We assessed the amount of inorganic N mineralized over the growing season in the enclosures with the buried bag technique26,27. A soil sample of about 300 g was taken from each enclosure in mid-June 2015 by extracting six evenly spaced cores (ϕ25 mm, 10 cm deep) and mixing them into one composite sample. We spitted the composite sample into two samples and put them in polyethylene bags. One bag was buried c. 8 cm below the soil surface in the middle of the enclosure, and the other was brought back to the lab for storage in a freezer (− 20 °C) until analysis. After 90 days, we recollected the buried bags, brought them to the lab and stored them in a freezer until further analyses. These samples were later analyzed for inorganic N content (g/kg of NO3/NO2 and NH4 respectively) using 2 M KCl extraction (Agrilab AB, Uppsala, Sweden). We estimate soil net N mineralization produced over the 90-day period by was subtracting the amount of nitrate and ammonium in the control bags from that in the buried bags.
We used linear mixed effects models28 to test how primary production, soil decomposition potential, N mineralization, and litter decomposability responded to N fertilization and above- and belowground herbivory.
Total shoot biomass was analyzed as a dependent variable of the fixed factors N and above- and belowground herbivory, including all possible interactions between the three factors. Year was included as a fixed factor, to account for variation among the harvests in the different years. Enclosure was nested within block in the random structure of the model.

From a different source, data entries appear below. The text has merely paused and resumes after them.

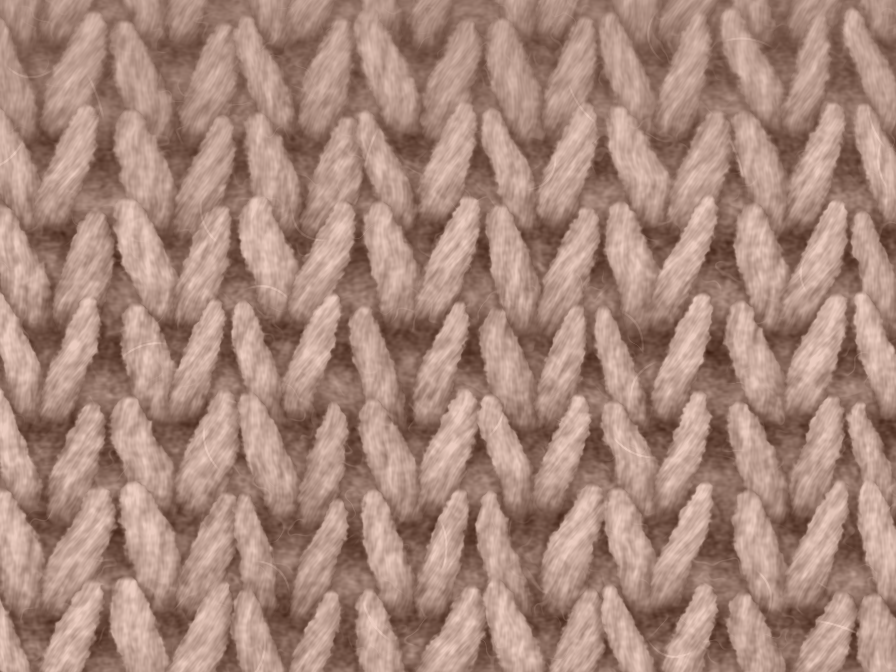
This texture is drawn by a Shadertoy shader. Its source:

```glsl
// Close-up of a chunky knitted fabric: rows of paired, leaning yarn legs.
// Each leg is a tapered tube with twisted fibres, laid row by row from the top
// over a shaded purl backing, then covered with curly fuzz and loose hairs.

const vec2  REPEATS  = vec2(7.25, 7.05);   // stitches across and down
const vec2  ORIGIN   = vec2(0.87, 0.93);   // first stitch tip, in stitches
const float STRETCH  = 1.30;               // stitch width over row height
// Lengths below are in row heights.
const float LEG_LEN  = 1.42;
const float LEG_HALF = 0.235;              // half width at the thickest part
const float TIP_X    = 0.16;               // leg distance from stitch axis
const float FOOT_X   = 0.48;
const float JITTER   = 0.17;
const float TWIST    = 0.30;
const float FIBRE    = 0.23;
const float PLY      = 0.07;
const float GRAIN    = 0.17;
const float FUZZ     = 0.15;
const float SHADOW   = 0.27;
const float HAIR_ODDS = 0.45;
const vec3  DARK  = vec3(0.28, 0.16, 0.11);
const vec3  LIGHT = vec3(0.87, 0.75, 0.70);
const float TAU = 6.28319;

vec2 hash2(vec2 p) {
    p = vec2(dot(p, vec2(127.1, 311.7)), dot(p, vec2(269.5, 183.3)));
    return fract(sin(p) * 43758.545);
}

// Gradient noise, roughly -0.7 to 0.7.
float gradNoise(vec2 p) {
    vec2 i = floor(p), f = p - i;
    vec2 s = f * f * f * (f * (f * 6.0 - 15.0) + 10.0);
    vec4 n;
    for (int k = 0; k < 4; k++) {
        vec2 o = vec2(k & 1, k >> 1);
        n[k] = dot(hash2(i + o) * 2.0 - 1.0, f - o);
    }
    return mix(mix(n.x, n.y, s.x), mix(n.z, n.w, s.x), s.y);
}

float fibreNoise(vec2 p) {
    return gradNoise(p) + 0.7 * gradNoise(p * 2.1 + 7.3);
}

// Lays one leg over the brightness so far; q is relative to the stitch tip.
float addLeg(float level, vec2 q, float side, vec2 id, float soft) {
    vec2 rnd = hash2(id + vec2(side * 17.3, 4.7));
    q -= (rnd - 0.5) * JITTER;
    float t = -q.y / LEG_LEN;
    if (t <= 0.0 || t >= 1.0) return level;

    // S-shaped centre line and tapered width
    float bend = mix(t, smoothstep(0.05, 0.85, t), 0.7);
    float dx = q.x - side * mix(TIP_X, FOOT_X + 0.1 * (rnd.y - 0.5), bend);
    dx += 0.06 * gradNoise(vec2(q.y * 2.2, dot(id, vec2(3.7, 9.2)) + side));
    float halfW = LEG_HALF * (0.82 + 0.36 * rnd.x) * 1.78 * sqrt(t) * pow(1.0 - t, 0.35);
    halfW += 0.05 * gradNoise(q * 8.0 + id * 3.1) + 0.03 * gradNoise(q * 21.0);
    float inside = halfW - abs(dx);
    if (inside < -0.2) return level;

    // Rounded body, plied twist and fine fibres
    float u = dx / max(halfW, 0.01);
    float body = sqrt(max(0.0, 1.0 - u * u));
    vec2 strand = vec2((dx - TWIST * q.y) * 16.0, q.y * 5.0) + id * 9.1 + side * 5.3;
    float lump = gradNoise(q * 4.0 + id * 5.7);
    float shade = 0.47 + 0.39 * body - 0.04 * u + 0.16 * lump;
    shade += FIBRE * fibreNoise(strand);
    shade += PLY * sin(26.0 * (dx - 0.5 * q.y) + rnd.x * TAU + 3.0 * lump);
    shade += 0.12 * (rnd.y - 0.5) + 0.06 * (1.0 - t) - 0.3 * smoothstep(0.5, 1.0, t);

    // Contact shadow, then the leg itself, woollier toward its foot
    float ends = smoothstep(0.0, 0.15, t) * smoothstep(1.0, 0.75, t);
    level *= 1.0 - SHADOW * ends * smoothstep(-0.13, 0.0, inside);
    soft += 0.05 * smoothstep(0.5, 1.0, t);
    float cover = smoothstep(-soft, soft, inside)
                * smoothstep(0.0, 0.05, t) * smoothstep(1.0, 0.82, t);
    return mix(level, shade, cover);
}

// Thin curly threads along the zero lines of noise, kept in patches.
float curls(vec2 q, float pixel) {
    vec2 w = q * 4.0 + 0.7 * vec2(gradNoise(q * 6.0), gradNoise(q * 6.0 + 41.0));
    float line = smoothstep(0.06 + 3.0 * pixel, 0.01, abs(gradNoise(w)));
    return line * smoothstep(-0.05, 0.25, gradNoise(q * 2.6 + 13.0));
}

// Coverage of one bent loose hair belonging to a cell.
float hair(vec2 q, vec2 id, float pixel) {
    vec2 a = hash2(id + 31.7), b = hash2(id + 73.1);
    if (a.x > HAIR_ODDS) return 0.0;
    q -= (b - 0.5) * vec2(STRETCH, 1.0);
    float c = cos(a.y * TAU), s = sin(a.y * TAU);
    q = vec2(c * q.x + s * q.y, c * q.y - s * q.x);
    float d = abs(q.y - (b.x - 0.5) * 4.0 * q.x * q.x);
    return smoothstep(0.008 + pixel, 0.004, d) * smoothstep(0.28, 0.15, abs(q.x));
}

void mainImage(out vec4 fragColor, in vec2 fragCoord) {
    vec2 uv = fragCoord / iResolution.xy;
    float pixel = REPEATS.y / iResolution.y;
    vec2 g = uv * REPEATS - ORIGIN;
    g += 0.13 * vec2(gradNoise(g * 0.6), gradNoise(g * 0.6 + 19.0));
    vec2 q = g * vec2(STRETCH, 1.0);
    vec2 base = vec2(floor(g.x + 0.5), floor(g.y));
    float far = smoothstep(0.6, 1.0, uv.y);
    float soft = mix(0.02, 0.055, far) + 0.4 * pixel;

    // Purl backing: lighter bars, with holes alternating between the legs
    float axis = cos(TAU * g.x);
    float bar = 0.5 + 0.5 * cos(TAU * (g.y + 0.42 + 0.13 * axis));
    float level = 0.56 - 0.36 * bar;
    level += 0.2 * fibreNoise(q * 3.0) + 0.2 * fibreNoise(q * vec2(8.0, 12.0));

    // Stitches, upper rows first so that lower tips lie in front
    for (int row = 2; row >= 0; row--)
        for (int col = -1; col <= 1; col++) {
            vec2 id = base + vec2(col, row);
            vec2 local = (g - id) * vec2(STRETCH, 1.0);
            level = addLeg(level, local, -1.0, id, soft);
            level = addLeg(level, local, 1.0, id, soft);
        }

    // Loose hairs, curly fuzz and fine grain
    for (int k = 0; k < 9; k++) {
        vec2 id = base + vec2(k % 3 - 1, k / 3 - 1);
        level += 0.14 * hair((g - id) * vec2(STRETCH, 1.0), id, pixel);
    }
    level += FUZZ * curls(q, pixel) * (1.1 - level);
    level += GRAIN * gradNoise(q * 15.0) * (1.0 - 0.4 * far);

    // Softer contrast toward the far edge
    level = mix(level, 0.53, 0.25 * far);
    fragColor = vec4(mix(DARK, LIGHT, clamp(level, -0.1, 1.08)), 1.0);
}
```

To account for autocorrelation of repeated measures within enclosures, we added a first-order autoregressive correlation structure to the model. Total root biomass was analysed with N and above- and belowground herbivory as fixed factors, with all possible interactions among the factors, and block included as a random factor. We also tested for treatment effects on the ratio between root and shoot production in 2015. Finally, we explored whether herbivory generated effects on aboveground shoot biomass were dependent on differences in soil decomposability (mass loss of read tea) and nitrate production by including these variables as covariates in the analyses.
In the analysis of mass loss of the red and green tea, we first calculated the mean mass loss for each tea type (i.e. the mean for the two bags of each type) in each enclosure. The mean mass losses of each tea type and the litter mass losses of D. glomerata, P. lanceolata and T. pratense were then analyzed in linear mixed effects models with block as random factor. In each model, N and above- and belowground herbivory were included as fixed factors, including all possible interactions between the three. For T. pratense, two enclosures were excluded as there was no T. pratense litter from 2014 to use (i.e. the species had gone extinct in these enclosures). A third enclosure was excluded from the analysis, as its amount of T. pratense litter from 2014 was only 0.1 g and skewed the analysis. All analyses were performed in R version 3.2.3 (2015).
Source: Ecology - nature.com